Introduction to “Threetorials” and Art Image Usage
Each Field Guide has between 150 and 200 art illustrations and graphics. These are not incidental images, but were specifically chosen as part of my efforts to “show, not just tell.” I find these “gold guy” images from Fotolia artist Scott Maxwell provide metaphors that demonstrate what abstract concepts look in concrete action. And for some of us, we may remember the art image or graphic as the doorway to the content, while others may find the words a more graspable gateway. In team situations, we should expect to have both of those kinds of learners, along with participants who need other elements to optimize their processes of learning and applying – thought questions, discussion guides, case studies, etc.
This “Essentials” post has a series of three-frame tutorials, or “Threetorials,” as I have sometimes called them. These are drawn from a larger set I’ve been working on that refine 15 complex concepts into sets of 10 slides for each. In the larger sets of 10, the first 3 slides typically introduce a concept framework, and the next 7 give details. I plan to make the full sets of 10 available at some later date, but have not yet determined in what format(s).

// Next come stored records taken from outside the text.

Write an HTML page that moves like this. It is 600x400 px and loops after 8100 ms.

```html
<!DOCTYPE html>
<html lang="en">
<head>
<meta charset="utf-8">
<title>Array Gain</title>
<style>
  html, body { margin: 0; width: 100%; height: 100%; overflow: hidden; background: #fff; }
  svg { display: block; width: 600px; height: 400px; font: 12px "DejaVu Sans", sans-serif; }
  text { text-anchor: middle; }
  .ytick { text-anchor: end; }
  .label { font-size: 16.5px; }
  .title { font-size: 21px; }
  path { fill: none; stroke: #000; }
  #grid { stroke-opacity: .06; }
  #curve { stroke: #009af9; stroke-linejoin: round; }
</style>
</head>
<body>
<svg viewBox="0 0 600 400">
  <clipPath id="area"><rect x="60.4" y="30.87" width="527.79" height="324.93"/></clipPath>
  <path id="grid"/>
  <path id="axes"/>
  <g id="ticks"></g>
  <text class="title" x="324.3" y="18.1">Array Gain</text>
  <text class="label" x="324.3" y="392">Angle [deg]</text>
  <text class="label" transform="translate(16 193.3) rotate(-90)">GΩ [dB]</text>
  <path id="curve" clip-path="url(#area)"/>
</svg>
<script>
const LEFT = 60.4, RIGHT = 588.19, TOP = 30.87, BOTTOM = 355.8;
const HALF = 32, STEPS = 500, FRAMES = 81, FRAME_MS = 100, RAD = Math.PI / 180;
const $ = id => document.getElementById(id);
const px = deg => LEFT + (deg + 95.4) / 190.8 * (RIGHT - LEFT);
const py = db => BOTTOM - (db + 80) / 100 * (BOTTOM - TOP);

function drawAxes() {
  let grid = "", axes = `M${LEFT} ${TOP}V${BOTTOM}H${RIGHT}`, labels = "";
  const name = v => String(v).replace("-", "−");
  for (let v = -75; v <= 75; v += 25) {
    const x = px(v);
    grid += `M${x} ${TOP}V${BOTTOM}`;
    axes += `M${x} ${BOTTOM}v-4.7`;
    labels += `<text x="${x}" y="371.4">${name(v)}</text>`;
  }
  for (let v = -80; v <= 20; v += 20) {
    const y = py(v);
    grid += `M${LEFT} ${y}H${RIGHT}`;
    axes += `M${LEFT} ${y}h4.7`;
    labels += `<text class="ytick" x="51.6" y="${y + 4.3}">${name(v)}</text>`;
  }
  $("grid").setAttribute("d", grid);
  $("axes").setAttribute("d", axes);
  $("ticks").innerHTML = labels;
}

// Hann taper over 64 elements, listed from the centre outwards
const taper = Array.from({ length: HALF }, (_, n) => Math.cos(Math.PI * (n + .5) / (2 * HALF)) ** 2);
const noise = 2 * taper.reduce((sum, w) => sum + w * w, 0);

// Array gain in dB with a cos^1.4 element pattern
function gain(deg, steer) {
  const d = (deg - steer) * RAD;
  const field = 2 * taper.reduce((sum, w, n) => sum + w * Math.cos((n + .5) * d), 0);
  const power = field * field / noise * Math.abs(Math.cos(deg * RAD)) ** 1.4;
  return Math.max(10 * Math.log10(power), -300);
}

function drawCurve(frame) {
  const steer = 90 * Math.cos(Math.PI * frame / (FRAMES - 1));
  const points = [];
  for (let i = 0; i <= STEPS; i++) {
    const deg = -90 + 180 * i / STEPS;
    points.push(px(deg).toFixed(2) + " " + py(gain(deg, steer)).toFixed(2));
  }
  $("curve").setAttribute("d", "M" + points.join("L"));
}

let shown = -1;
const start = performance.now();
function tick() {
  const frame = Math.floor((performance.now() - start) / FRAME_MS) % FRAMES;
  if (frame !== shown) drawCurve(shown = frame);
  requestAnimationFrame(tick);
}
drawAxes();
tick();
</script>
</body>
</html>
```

In the Threetorials here, the first slide usually gives a definition of the concept framework, or a summary quote about it. The second slide usually gives some kind of visual image, chart, or graphic, plus a few details. (Note my Fotolia licensing information at the bottom of such slides.) The third slide expands on some of the most important points in the first two slides. [Click on the thumbnail image to see a full-screen-size version.]